__What is required__
Find each line of the material below in which the word "steps" occurs, and return it.
________________________________________
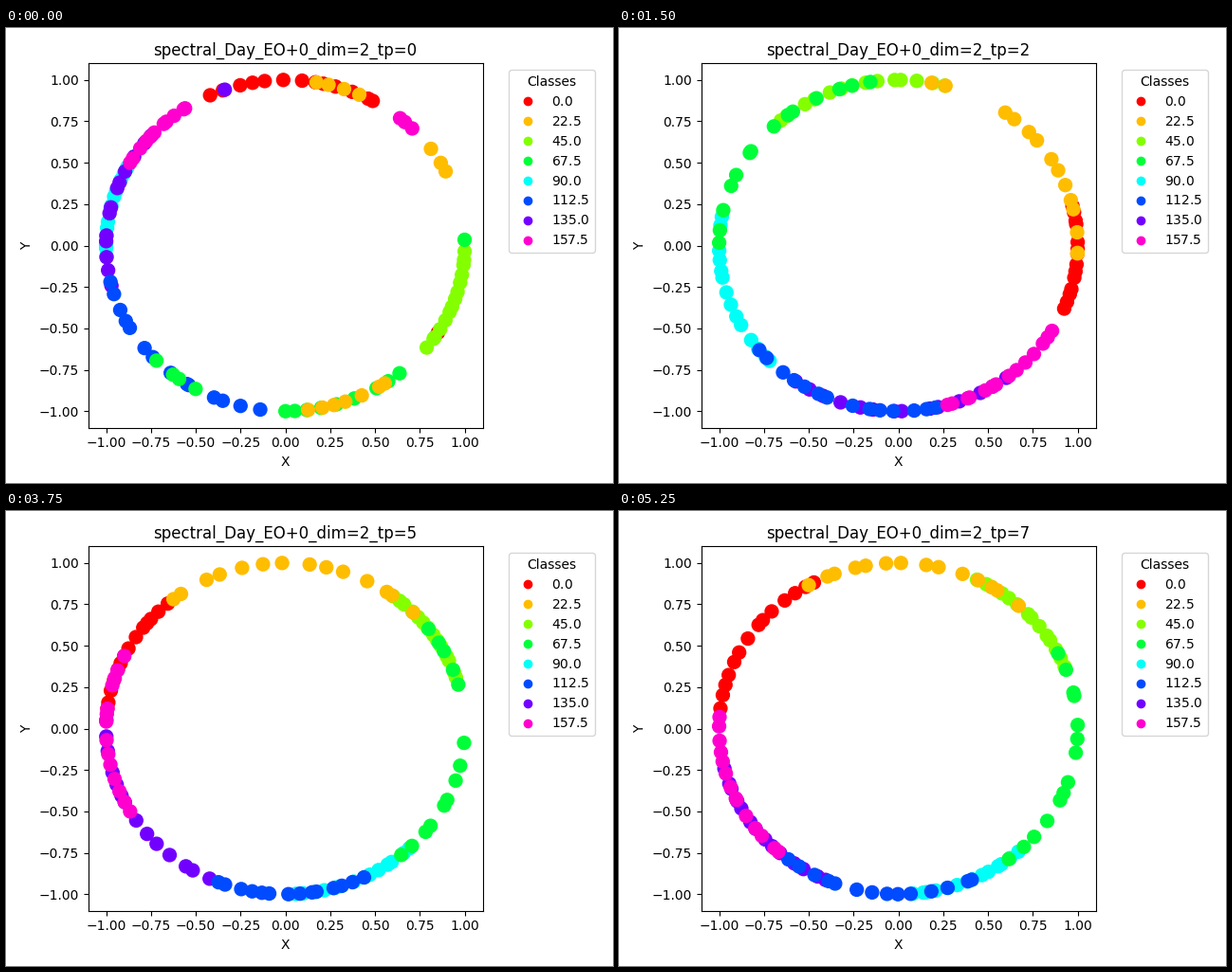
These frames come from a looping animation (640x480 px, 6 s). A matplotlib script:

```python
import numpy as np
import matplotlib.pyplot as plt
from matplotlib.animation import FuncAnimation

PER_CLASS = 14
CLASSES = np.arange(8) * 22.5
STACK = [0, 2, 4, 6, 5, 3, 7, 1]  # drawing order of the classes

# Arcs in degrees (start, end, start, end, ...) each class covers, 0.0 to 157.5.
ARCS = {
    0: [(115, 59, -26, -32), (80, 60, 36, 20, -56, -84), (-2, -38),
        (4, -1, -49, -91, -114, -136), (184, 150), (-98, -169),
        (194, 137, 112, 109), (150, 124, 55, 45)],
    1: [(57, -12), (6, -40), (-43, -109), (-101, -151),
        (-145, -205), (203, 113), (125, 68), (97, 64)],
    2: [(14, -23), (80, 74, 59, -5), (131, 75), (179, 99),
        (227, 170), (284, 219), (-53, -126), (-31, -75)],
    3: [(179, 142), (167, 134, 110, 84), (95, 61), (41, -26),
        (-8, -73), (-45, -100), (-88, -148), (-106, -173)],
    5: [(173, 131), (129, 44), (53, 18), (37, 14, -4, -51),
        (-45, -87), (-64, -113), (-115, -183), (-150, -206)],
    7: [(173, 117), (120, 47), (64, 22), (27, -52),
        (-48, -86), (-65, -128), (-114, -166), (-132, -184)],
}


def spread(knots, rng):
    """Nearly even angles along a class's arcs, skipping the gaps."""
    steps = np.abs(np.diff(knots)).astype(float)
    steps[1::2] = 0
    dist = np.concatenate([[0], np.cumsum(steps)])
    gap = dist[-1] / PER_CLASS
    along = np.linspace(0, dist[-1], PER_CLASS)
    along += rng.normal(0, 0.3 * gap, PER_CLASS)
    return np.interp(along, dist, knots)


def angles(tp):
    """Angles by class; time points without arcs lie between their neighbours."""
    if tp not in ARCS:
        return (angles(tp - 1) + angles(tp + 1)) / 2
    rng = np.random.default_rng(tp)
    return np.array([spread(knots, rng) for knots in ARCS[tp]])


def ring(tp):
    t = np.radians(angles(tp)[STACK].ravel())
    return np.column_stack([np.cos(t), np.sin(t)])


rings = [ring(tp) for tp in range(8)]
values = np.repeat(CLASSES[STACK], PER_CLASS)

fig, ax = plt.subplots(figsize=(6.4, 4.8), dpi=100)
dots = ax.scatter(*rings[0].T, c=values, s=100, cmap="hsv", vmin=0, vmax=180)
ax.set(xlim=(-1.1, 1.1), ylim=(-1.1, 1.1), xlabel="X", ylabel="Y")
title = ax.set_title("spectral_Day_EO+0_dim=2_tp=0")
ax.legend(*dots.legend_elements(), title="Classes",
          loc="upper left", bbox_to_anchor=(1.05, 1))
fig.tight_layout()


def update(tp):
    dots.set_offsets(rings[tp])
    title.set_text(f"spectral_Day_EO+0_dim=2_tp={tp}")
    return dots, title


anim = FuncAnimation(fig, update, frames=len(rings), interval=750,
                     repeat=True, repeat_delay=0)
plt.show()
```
________________________________________
__Expected answer__
    steps = np.abs(np.diff(knots)).astype(float)
    steps[1::2] = 0
    dist = np.concatenate([[0], np.cumsum(steps)])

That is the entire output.